Keep equipment to a minimum. The best street photographers are minimalists, using small unobtrusive cameras (a Leica if you have a few thousand quid spare) and only one or two lenses.  Lugging around a whole range of lens and other pieces of equipment will only slow you down and very possibly stop you getting that last minute shot.

Get Another Perspective

Foto Ruta Image

Foto Ruta Image

Experiment with different angles. Shoot from down low at street level, up high for a bird’s eye view or at an angle to create an alternative perspective  Street photography is a less formal medium so make the most out of it. Loose and fast is what we like to say, and slow when you have to be.

Watch Your Backgrounds

Foto Ruta Image

Foto Ruta Image
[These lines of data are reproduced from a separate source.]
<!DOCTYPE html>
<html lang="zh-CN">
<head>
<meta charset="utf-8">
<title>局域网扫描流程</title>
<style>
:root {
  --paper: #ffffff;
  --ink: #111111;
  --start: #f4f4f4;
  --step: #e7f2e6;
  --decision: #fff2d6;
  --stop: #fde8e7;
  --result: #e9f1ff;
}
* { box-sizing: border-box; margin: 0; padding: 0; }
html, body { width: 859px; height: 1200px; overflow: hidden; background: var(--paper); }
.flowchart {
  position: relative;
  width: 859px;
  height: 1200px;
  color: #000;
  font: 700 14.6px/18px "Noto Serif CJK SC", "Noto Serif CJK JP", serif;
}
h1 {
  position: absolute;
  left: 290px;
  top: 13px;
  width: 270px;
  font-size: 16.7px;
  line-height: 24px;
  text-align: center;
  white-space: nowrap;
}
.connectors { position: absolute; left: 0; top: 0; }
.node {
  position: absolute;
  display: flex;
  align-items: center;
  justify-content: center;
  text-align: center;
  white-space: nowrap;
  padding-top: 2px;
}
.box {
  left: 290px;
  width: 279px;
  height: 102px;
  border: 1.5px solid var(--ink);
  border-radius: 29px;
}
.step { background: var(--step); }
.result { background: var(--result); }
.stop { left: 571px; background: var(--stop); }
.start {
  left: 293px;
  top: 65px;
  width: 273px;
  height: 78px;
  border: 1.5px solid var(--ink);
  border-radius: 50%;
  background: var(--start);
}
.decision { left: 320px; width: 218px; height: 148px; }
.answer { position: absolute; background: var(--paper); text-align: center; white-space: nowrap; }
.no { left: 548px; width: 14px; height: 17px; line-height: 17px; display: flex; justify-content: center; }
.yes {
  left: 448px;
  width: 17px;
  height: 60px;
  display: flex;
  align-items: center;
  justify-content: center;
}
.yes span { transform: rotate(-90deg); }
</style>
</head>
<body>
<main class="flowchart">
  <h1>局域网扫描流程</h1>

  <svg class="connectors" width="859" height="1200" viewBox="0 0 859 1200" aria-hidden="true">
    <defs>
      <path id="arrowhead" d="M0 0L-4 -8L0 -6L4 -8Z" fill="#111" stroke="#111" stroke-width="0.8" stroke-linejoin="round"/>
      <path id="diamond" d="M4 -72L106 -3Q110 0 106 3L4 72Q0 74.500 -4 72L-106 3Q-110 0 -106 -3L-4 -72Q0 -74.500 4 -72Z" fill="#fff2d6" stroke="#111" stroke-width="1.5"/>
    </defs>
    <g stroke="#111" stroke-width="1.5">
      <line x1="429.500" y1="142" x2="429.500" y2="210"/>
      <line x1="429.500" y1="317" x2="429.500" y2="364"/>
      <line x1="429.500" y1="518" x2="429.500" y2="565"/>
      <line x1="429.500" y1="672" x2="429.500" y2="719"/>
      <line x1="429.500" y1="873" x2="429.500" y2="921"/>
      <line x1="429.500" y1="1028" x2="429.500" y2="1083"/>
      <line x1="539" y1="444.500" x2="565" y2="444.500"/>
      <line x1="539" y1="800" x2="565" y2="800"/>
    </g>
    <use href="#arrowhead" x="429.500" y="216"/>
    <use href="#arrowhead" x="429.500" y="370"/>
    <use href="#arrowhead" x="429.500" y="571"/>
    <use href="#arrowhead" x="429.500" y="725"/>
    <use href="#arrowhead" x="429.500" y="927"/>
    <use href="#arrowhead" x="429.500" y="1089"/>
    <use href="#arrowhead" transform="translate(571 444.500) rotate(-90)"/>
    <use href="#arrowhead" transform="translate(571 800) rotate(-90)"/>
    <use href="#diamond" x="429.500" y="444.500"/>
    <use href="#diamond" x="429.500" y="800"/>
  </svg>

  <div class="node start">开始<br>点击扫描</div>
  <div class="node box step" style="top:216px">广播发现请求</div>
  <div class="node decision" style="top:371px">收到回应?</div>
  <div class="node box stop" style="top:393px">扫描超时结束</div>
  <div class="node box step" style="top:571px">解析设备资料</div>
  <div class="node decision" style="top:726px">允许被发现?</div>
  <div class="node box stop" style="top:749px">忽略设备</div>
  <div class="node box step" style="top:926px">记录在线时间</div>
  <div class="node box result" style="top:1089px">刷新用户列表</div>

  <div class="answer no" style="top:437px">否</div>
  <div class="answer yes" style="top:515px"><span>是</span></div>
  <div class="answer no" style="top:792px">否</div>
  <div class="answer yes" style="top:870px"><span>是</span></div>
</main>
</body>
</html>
Consider what is behind your subject. The background can make or break a street photograph. Billboards, signs, graffiti and other visual elements can really make a statement in a shot (as above). Equally, look-out for distractions that detract from the photo such as trees  coming out of people’s heads, distracting actions, and unwanted light.

 

Bring it into the Light

Photo Credit: 'Practicalowl'

Photo Credit: 'Practicalowl'

Play with light. Shooting into the light is discouraged by traditionalists but street photography is all about breaking these ‘rules’.  In fact, break all of them. We encourage it.

Blend In

Foto Ruta Image

Foto Ruta Image

Try to shoot unobtrusively and unnoticed. Or if this proves difficult, stay until people around seem to be comfortable with your presence.

Return Visit

Foto Ruta Image

Foto Ruta Image

Street photography is not all about spontaneity – it’s also about patience. if you see a scene with potential don’t be afraid to keep coming back to it until you get the shot. Sometimes returning when the light is right can lead to your best shot.

Play with Camera Settings

Photo credit: Shereen M

Photo credit: Shereen M

At Foto Ruta we often encourage use of Manual mode, however many Street photographers like to shoot on automatic or Aperture priority so they can focus on capturing the moment rather than worrying about settings. Try both and see what fits the context in which you’re shooting

Life Through a Lens

Foto Ruta Image

Foto Ruta Image

Exaggerating perspective will help set your subject in context and provide a more forgiving depth of field’ – use a wide angle lens (or even a fish-eye).